Information Sharing

7 Golden Rules for Information Sharing

1. GDPR is not a barrier

Remember that data protection and regulation law is not intended as a barrier to info sharing – it helps us to share the right information, in the right way, for the right reasons. Never put management or organisation interests before the safety of others. The principle of confidentiality is not absolute, especially when it is to safeguard adults or children.

2. Be open and honest

Right from the start, be clear with the people we support (and/or their families where needed) what we hold, why we might share it, who might need to know. Try and get informed consent from the beginning where possible.

3. Seek advice

If in doubt, ask! Have confidence in checking with others. Talk to your safeguarding lead, or line manager. You do not have to disclose personal or identifying information to get someone else’s view, even if you talk to the police or the local authority.

4. Share with consent wherever possible

But respect the wish of those who do not consent. It is their right as an adult, where they have the mental capacity to make that decision. However, you may still decide to share the information without consent, where you can evidence that the need is:

  • in the public interest (e.g. other adults at risk, staff are implicated)
  • the adult, or someone else, is at very serious risk of harm
  • a serious crime has been committed
  • you suspect coercion or duress is involved in their decision
  • the person lacks the mental capacity to make the decision

5. Always consider the safety and well-being

What is the risk of not sharing the information? What will be the impact of sharing / not sharing – on the person, on anyone else involved.

6. Necessary, proportionate, relevant, accurate, timely and secure.

Check these key words. Is it the right information for the purpose? Is it being shared in the right format, with the right people? Is it accurate and up to date? Are you sharing promptly enough for the purpose intended? Think “need-to-know”.

7. Keep a record

Be clear what you have shared or chosen not to share.
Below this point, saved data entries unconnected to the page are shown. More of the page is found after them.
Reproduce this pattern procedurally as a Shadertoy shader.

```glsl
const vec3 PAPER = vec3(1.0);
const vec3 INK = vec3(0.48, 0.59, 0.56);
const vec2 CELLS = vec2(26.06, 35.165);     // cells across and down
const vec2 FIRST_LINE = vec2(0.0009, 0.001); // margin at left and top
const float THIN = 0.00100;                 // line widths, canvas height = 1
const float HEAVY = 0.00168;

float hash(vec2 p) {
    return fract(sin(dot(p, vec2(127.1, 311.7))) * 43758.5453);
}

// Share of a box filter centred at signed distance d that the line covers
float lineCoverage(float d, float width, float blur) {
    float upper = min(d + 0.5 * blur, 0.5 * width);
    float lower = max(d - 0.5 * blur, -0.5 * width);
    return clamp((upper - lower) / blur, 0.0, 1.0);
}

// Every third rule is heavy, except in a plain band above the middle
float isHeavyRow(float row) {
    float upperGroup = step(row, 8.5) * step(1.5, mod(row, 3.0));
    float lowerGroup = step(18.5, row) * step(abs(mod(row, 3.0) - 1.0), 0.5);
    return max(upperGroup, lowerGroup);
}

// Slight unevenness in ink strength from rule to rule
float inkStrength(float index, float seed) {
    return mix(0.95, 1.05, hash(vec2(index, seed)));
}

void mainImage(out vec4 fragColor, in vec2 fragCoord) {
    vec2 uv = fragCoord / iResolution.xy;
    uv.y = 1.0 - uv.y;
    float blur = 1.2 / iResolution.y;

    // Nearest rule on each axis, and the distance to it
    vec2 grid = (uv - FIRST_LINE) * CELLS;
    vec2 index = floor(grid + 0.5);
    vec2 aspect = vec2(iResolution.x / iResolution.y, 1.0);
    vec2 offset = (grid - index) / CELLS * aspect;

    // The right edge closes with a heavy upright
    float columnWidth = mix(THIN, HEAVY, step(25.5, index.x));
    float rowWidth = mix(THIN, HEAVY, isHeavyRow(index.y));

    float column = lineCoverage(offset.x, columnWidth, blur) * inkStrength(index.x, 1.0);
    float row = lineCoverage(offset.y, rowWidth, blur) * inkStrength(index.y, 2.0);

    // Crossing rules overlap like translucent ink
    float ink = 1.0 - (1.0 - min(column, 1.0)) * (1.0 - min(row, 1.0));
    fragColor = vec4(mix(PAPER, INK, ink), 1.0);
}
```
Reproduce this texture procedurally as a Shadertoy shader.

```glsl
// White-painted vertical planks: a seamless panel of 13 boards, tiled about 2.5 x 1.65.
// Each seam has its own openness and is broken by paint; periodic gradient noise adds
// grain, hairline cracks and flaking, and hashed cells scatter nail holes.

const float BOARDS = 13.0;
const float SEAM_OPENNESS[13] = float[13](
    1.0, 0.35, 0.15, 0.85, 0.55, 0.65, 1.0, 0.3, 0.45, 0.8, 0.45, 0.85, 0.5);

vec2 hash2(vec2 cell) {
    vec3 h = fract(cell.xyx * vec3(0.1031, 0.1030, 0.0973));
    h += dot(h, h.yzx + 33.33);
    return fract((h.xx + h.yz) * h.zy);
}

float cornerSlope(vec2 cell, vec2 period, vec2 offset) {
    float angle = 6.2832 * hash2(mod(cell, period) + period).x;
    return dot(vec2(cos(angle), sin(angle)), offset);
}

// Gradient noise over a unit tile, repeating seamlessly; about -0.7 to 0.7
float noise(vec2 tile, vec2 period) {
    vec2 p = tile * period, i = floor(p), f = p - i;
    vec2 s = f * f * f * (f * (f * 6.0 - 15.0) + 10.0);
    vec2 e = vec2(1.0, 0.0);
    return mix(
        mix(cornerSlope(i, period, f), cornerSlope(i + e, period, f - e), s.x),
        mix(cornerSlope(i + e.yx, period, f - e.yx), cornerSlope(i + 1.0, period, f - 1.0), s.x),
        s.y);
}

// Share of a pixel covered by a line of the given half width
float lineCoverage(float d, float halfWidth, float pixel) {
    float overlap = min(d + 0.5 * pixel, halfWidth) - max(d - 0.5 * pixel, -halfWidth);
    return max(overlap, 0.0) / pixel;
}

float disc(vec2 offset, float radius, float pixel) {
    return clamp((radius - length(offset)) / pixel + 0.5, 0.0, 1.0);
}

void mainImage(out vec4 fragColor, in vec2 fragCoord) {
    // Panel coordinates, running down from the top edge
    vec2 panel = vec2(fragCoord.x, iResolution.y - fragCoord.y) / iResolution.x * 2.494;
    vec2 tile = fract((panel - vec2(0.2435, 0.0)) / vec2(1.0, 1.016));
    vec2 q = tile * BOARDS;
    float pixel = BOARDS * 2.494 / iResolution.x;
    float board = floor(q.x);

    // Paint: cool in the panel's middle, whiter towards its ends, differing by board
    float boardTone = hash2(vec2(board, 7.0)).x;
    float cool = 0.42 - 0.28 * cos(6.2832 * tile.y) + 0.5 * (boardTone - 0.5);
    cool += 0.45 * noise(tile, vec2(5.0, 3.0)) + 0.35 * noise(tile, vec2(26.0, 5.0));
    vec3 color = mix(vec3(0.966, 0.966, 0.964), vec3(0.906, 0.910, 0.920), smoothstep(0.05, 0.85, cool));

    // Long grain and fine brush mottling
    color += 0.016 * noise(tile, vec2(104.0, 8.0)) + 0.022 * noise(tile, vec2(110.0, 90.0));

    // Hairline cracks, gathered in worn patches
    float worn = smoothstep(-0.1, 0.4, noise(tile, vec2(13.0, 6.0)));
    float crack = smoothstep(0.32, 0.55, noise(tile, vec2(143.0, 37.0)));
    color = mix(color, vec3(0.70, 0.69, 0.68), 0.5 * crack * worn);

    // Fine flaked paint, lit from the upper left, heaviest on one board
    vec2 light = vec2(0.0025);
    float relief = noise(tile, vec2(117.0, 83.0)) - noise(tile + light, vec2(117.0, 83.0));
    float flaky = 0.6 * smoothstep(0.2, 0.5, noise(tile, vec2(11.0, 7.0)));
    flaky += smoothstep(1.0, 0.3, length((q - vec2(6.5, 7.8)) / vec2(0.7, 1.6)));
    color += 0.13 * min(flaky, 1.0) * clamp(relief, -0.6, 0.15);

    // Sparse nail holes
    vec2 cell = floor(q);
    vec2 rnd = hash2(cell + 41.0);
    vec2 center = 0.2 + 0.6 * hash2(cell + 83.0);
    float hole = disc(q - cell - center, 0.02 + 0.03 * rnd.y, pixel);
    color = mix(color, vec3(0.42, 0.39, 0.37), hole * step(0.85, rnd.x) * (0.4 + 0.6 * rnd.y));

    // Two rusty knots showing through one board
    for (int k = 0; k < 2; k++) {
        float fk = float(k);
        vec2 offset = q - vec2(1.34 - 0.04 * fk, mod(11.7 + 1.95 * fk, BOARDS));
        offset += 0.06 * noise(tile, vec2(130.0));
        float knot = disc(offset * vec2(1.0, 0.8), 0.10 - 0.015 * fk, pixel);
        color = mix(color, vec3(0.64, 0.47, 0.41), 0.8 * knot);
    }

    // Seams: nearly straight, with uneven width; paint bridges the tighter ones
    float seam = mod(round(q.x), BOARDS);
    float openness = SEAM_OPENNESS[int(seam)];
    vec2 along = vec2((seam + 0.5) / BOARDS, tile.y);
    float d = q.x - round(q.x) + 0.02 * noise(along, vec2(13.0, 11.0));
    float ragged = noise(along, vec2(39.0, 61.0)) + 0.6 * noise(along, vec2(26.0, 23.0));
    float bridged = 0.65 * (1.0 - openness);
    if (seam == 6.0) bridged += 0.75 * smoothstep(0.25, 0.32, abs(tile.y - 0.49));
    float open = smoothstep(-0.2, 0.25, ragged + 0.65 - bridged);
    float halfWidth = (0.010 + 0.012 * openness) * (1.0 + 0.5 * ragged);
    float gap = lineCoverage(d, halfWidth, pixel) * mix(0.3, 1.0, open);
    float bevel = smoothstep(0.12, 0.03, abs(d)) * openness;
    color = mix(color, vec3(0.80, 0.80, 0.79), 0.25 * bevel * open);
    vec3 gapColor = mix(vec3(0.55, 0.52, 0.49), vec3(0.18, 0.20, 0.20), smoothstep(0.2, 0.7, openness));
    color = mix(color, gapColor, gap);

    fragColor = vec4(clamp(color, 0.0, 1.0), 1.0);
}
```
Why have you shared the information? Evidence how you came to that decision, and who you shared what with.

Adapted from SCIE Safeguarding Adults information sharing